- Richard Parker in Life of Pi: Symbolism, Analysis & Significance
- Similes & Metaphors in Life of Pi: Quotes & Examples
- Performing Basic Operations with Fractions
- Adjective Clauses in Spanish
- Monitoring Portfolio Performance: Techniques & Importance
- Religion in the Neolithic Age
- Quiz & Worksheet - Women in The Iliad
- Quiz & Worksheet - Culture & International Business
- Quiz & Worksheet - Making In-Text Citations
- Quiz & Worksheet - Bunnicula Synopsis
- Imagery: Quiz & Worksheet for Kids
- Growth & Opportunity for Entrepreneurs Flashcards
- Understanding Customers as a New Business Flashcards

- Civics Study Guide
- Prentice Hall Pre-Algebra: Online Textbook Help
- Common Core Math - Statistics & Probability: High School Standards
- English 101: English Literature
- Algebra I: High School
- Holt McDougal Physics Chapter 19: Magnetism
- Settling North America (1497-1732) Lesson Plans
- Quiz & Worksheet - Silent Mutation
- Quiz & Worksheet - Constructions of the Constitution
- Quiz & Worksheet - Directly Proportional
- Quiz & Worksheet - Role & Function of DNA Helicase
- Quiz & Worksheet - Objective Data in Nursing

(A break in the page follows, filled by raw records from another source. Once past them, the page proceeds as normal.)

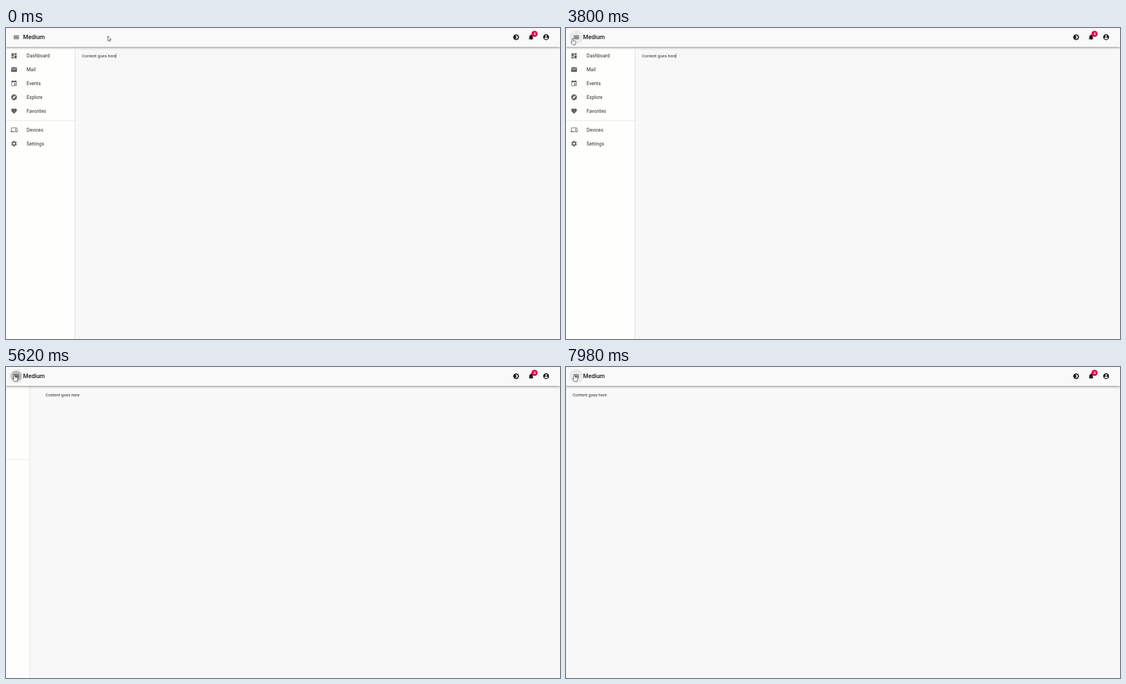
An HTML page for the animation above (8 s loop, 998 by 561 pixels).

```html
<!DOCTYPE html>
<html lang="en">
<head>
<meta charset="utf-8">
<title>Responsive drawer</title>
<style>
html, body { margin: 0; width: 100%; height: 100%; overflow: hidden; background: #f8f8f8; }
#stage { position: relative; width: 998px; height: 561px; overflow: hidden; background: #f8f8f8; }
#stage svg { position: absolute; left: 0; top: 0; }
#bar {
  position: absolute; left: 0; top: 0; width: 998px; height: 33.6px; background: #f9f9f9;
  box-shadow: 0 1.25px 2.5px -.6px rgba(0,0,0,.2), 0 2.5px 3.1px rgba(0,0,0,.14), 0 .6px 6.2px rgba(0,0,0,.12);
}
text { font-family: Roboto, sans-serif; fill: #2b2b2b; }
</style>
</head>
<body>
<div id="stage">
  <svg width="998" height="561">
    <g id="content"><text x="136.8" y="53" font-size="7.55">Content goes here</text></g>
    <rect id="caret" x="197.5" y="46.5" width="1" height="8" fill="#555"/>
    <g id="drawer">
      <rect y="33" width="124.5" height="528" fill="#fefefd"/>
      <rect x="124" y="33" width="1" height="528" fill="#dedede"/>
      <rect y="166.5" width="124" height="1" fill="#e5e5e0"/>
    </g>
  </svg>
  <div id="bar"></div>
  <svg width="998" height="561">
    <circle id="hover" cx="18.6" cy="16.6" r="12.5"/>
    <circle id="ripple" cx="18.6" cy="16.6" r="0"/>
    <g id="tools"></g>
    <text x="30.8" y="20.4" font-size="10.7" font-weight="500" style="fill:#1c1c1c">Medium</text>
    <circle cx="952.2" cy="10.5" r="5.6" fill="#e6004a"/>
    <text x="952.2" y="13" font-size="7" font-weight="500" text-anchor="middle" style="fill:#fff">4</text>
    <g stroke="#333" stroke-width=".8" stroke-linejoin="round" fill="#fff">
      <path id="arrow" d="M.4 .2V9.2L2.5 7.3 3.9 10.3 5.2 9.7 3.8 6.8H6.4Z"/>
      <path id="hand" d="M1.2 0c.8 0 1.1.5 1.1 1.2V4l3.2.6c1.1.3 1.4.9 1.3 2L6 11.5H1.2L-2 7.6c-.5-.8.5-1.5 1.3-.9L0 7.3V1.2C0 .5.4 0 1.2 0z"/>
    </g>
  </svg>
</div>
<script>
const LOOP = 8000;
const $ = id => document.getElementById(id);
const NS = 'http://www.w3.org/2000/svg';

const icons = {
  menu: 'M3 18h18v-2H3v2zm0-5h18v-2H3v2zm0-7v2h18V6H3z',
  theme: 'M20 8.69V4h-4.69L12 .69 8.69 4H4v4.69L.69 12 4 15.31V20h4.69L12 23.31 15.31 20H20v-4.69L23.31 12 20 8.69zM12 18c-.89 0-1.74-.2-2.5-.55C11.56 16.5 13 14.42 13 12s-1.44-4.5-3.5-5.45C10.26 6.2 11.11 6 12 6c3.31 0 6 2.69 6 6s-2.69 6-6 6z',
  bell: 'M12 22c1.1 0 2-.9 2-2h-4c0 1.1.89 2 2 2zm6-6v-5c0-3.07-1.64-5.64-4.5-6.32V4c0-.83-.67-1.5-1.5-1.5s-1.5.67-1.5 1.5v.68C7.63 5.36 6 7.92 6 11v5l-2 2v1h16v-1l-2-2z',
  account: 'M12 2C6.48 2 2 6.48 2 12s4.48 10 10 10 10-4.48 10-10S17.52 2 12 2zm0 3c1.66 0 3 1.34 3 3s-1.34 3-3 3-3-1.34-3-3 1.34-3 3-3zm0 14.2c-2.5 0-4.71-1.28-6-3.22.03-1.99 4-3.08 6-3.08 1.99 0 5.97 1.09 6 3.08-1.29 1.94-3.5 3.22-6 3.22z',
  Dashboard: 'M3 13h8V3H3v10zm0 8h8v-6H3v6zm10 0h8V11h-8v10zm0-18v6h8V3h-8z',
  Mail: 'M20 4H4c-1.1 0-1.99.9-1.99 2L2 18c0 1.1.9 2 2 2h16c1.1 0 2-.9 2-2V6c0-1.1-.9-2-2-2zm0 4l-8 5-8-5V6l8 5 8-5v2z',
  Events: 'M17 12h-5v5h5v-5zM16 1v2H8V1H6v2H5c-1.11 0-1.99.9-1.99 2L3 19c0 1.1.89 2 2 2h14c1.1 0 2-.9 2-2V5c0-1.1-.9-2-2-2h-1V1h-2zm3 18H5V8h14v11z',
  Explore: 'M12 10.9c-.61 0-1.1.49-1.1 1.1s.49 1.1 1.1 1.1c.61 0 1.1-.49 1.1-1.1s-.49-1.1-1.1-1.1zM12 2C6.48 2 2 6.48 2 12s4.48 10 10 10 10-4.48 10-10S17.52 2 12 2zm2.19 12.19L6 18l3.81-8.19L18 6l-3.81 8.19z',
  Favorites: 'M12 21.35l-1.45-1.32C5.4 15.36 2 12.28 2 8.5 2 5.42 4.42 3 7.5 3c1.74 0 3.41.81 4.5 2.09C13.09 3.81 14.76 3 16.5 3 19.58 3 22 5.42 22 8.5c0 3.78-3.4 6.86-8.55 11.54L12 21.35z',
  Devices: 'M4 6h18V4H4c-1.1 0-2 .9-2 2v11H0v3h14v-3H4V6zm19 2h-6c-.55 0-1 .45-1 1v10c0 .55.45 1 1 1h6c.55 0 1-.45 1-1V9c0-.55-.45-1-1-1zm-1 9h-4v-7h4v7z',
  Settings: 'M19.14 12.94c.04-.3.06-.61.06-.94 0-.32-.02-.64-.07-.94l2.03-1.58c.18-.14.23-.41.12-.61l-1.92-3.32c-.12-.22-.37-.29-.59-.22l-2.39.96c-.5-.38-1.03-.7-1.62-.94l-.36-2.54c-.04-.24-.24-.41-.48-.41h-3.84c-.24 0-.43.17-.47.41l-.36 2.54c-.59.24-1.13.57-1.62.94l-2.39-.96c-.22-.08-.47 0-.59.22L2.74 8.87c-.12.21-.08.47.12.61l2.03 1.58c-.05.3-.09.63-.09.94s.02.64.07.94l-2.03 1.58c-.18.14-.23.41-.12.61l1.92 3.32c.12.22.37.29.59.22l2.39-.96c.5.38 1.03.7 1.62.94l.36 2.54c.05.24.24.41.48.41h3.84c.24 0 .44-.17.47-.41l.36-2.54c.59-.24 1.13-.56 1.62-.94l2.39.96c.22.08.47 0 .59-.22l1.92-3.32c.12-.22.07-.47-.12-.61l-2.01-1.58zM12 15.6c-1.98 0-3.6-1.62-3.6-3.6s1.62-3.6 3.6-3.6 3.6 1.62 3.6 3.6-1.62 3.6-3.6 3.6z'
};

function add(parent, tag, attrs, label = '') {
  const el = document.createElementNS(NS, tag);
  for (const k in attrs) el.setAttribute(k, attrs[k]);
  el.textContent = label;
  parent.append(el);
}
function icon(parent, name, x, y, fill) {
  add(parent, 'path', { d: icons[name], fill, transform: `translate(${x} ${y}) scale(.525) translate(-12 -12)` });
}

[['menu', 18.6], ['theme', 918.9], ['bell', 945.9], ['account', 973]]
  .forEach(([name, x]) => icon($('tools'), name, x, 16.6, '#1c1c1c'));

['Dashboard', 'Mail', 'Events', 'Explore', 'Favorites', 'Devices', 'Settings'].forEach((name, i) => {
  const y = 50.1 + i * 24.95 + (i > 4 ? 8.8 : 0);
  icon($('drawer'), name, 14.5, y, '#646464');
  add($('drawer'), 'text', { x: 37.1, y: y + 3, 'font-size': 8.65 }, name);
});

const clamp = u => Math.min(1, Math.max(0, u));

// CSS-style cubic-bezier with y1 = 0, y2 = 1
function bezier(x1, x2) {
  return u => {
    u = clamp(u);
    let lo = 0, hi = 1, s = .5;
    for (let i = 0; i < 24; i++) {
      s = (lo + hi) / 2;
      const x = 3 * (1 - s) ** 2 * s * x1 + 3 * (1 - s) * s * s * x2 + s ** 3;
      if (x < u) lo = s; else hi = s;
    }
    return s * s * (3 - 2 * s);
  };
}
const sharp = bezier(.4, .6);
const standard = bezier(.4, .2);

// [time, x, y]
const path = [
  [0, 183, 14], [20, 183, 14], [110, 200, 14], [260, 189, 15], [1660, 189, 15],
  [1940, 176, 14], [2400, 122, 13], [2500, 116, 13], [2760, 22, 16], [2960, 3.5, 24.5],
  [3240, 3, 25], [3360, 3, 25], [3700, 9, 20], [4080, 16, 16], [4180, 16, 16], [4880, 14, 14.5]
];
function pointerAt(t) {
  const i = path.findIndex(k => k[0] > t);
  if (i < 0) return path[path.length - 1].slice(1);
  const [a, b] = [path[i - 1], path[i]];
  const u = (t - a[0]) / (b[0] - a[0]);
  return [a[1] + (b[1] - a[1]) * u, a[2] + (b[2] - a[2]) * u];
}

const PRESS = 5345, CLICK = 5504, SHIFT = 124.7;
const pauses = [[2960, 3060], [4880, 5060], [5620, 5720]];

function draw(t) {
  const pause = pauses.find(([a, b]) => t >= a && t < b);
  if (pause) t = pause[0];

  const [x, y] = pointerAt(t);
  const over = Math.hypot(x - 18.6, y - 16.6) < 12.5;
  $('arrow').setAttribute('transform', `translate(${x} ${y})`);
  $('hand').setAttribute('transform', `translate(${x} ${y})`);
  $('arrow').style.display = over ? 'none' : '';
  $('hand').style.display = over ? '' : 'none';
  $('hover').style.opacity = over ? .06 : 0;
  $('caret').style.display = t < 4500 ? '' : 'none';

  const grow = standard((t - PRESS) / 550);
  const fade = 1 - standard((t - CLICK) / 550);
  $('ripple').setAttribute('r', 12.5 * grow);
  $('ripple').style.opacity = (.1 + .2 * grow) * fade;

  $('drawer').setAttribute('transform', `translate(${-SHIFT * sharp((t - CLICK) / 195)} 0)`);
  $('content').setAttribute('transform', `translate(${-SHIFT * sharp((t - CLICK) / 225)} 0)`);
}

const start = performance.now();
function tick() {
  draw((performance.now() - start) % LOOP);
  requestAnimationFrame(tick);
}
tick();
</script>
</body>
</html>
```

- Prominent Artists & Works of the 20th Century
- What is Citalopram? - Uses & Side Effects
- Prohibition Lesson Plan
- Treaty of Versailles Lesson Plan
- Descriptive Writing Prompts
- Study.com for Homeschool
- Mock Trial Lesson Plan
- How to Prepare for College
- West Virginia Homeschool Laws
- Multiplication Lesson Plan
- North Carolina Homeschool Laws
- How to Ace a Group Interview

Browse by subject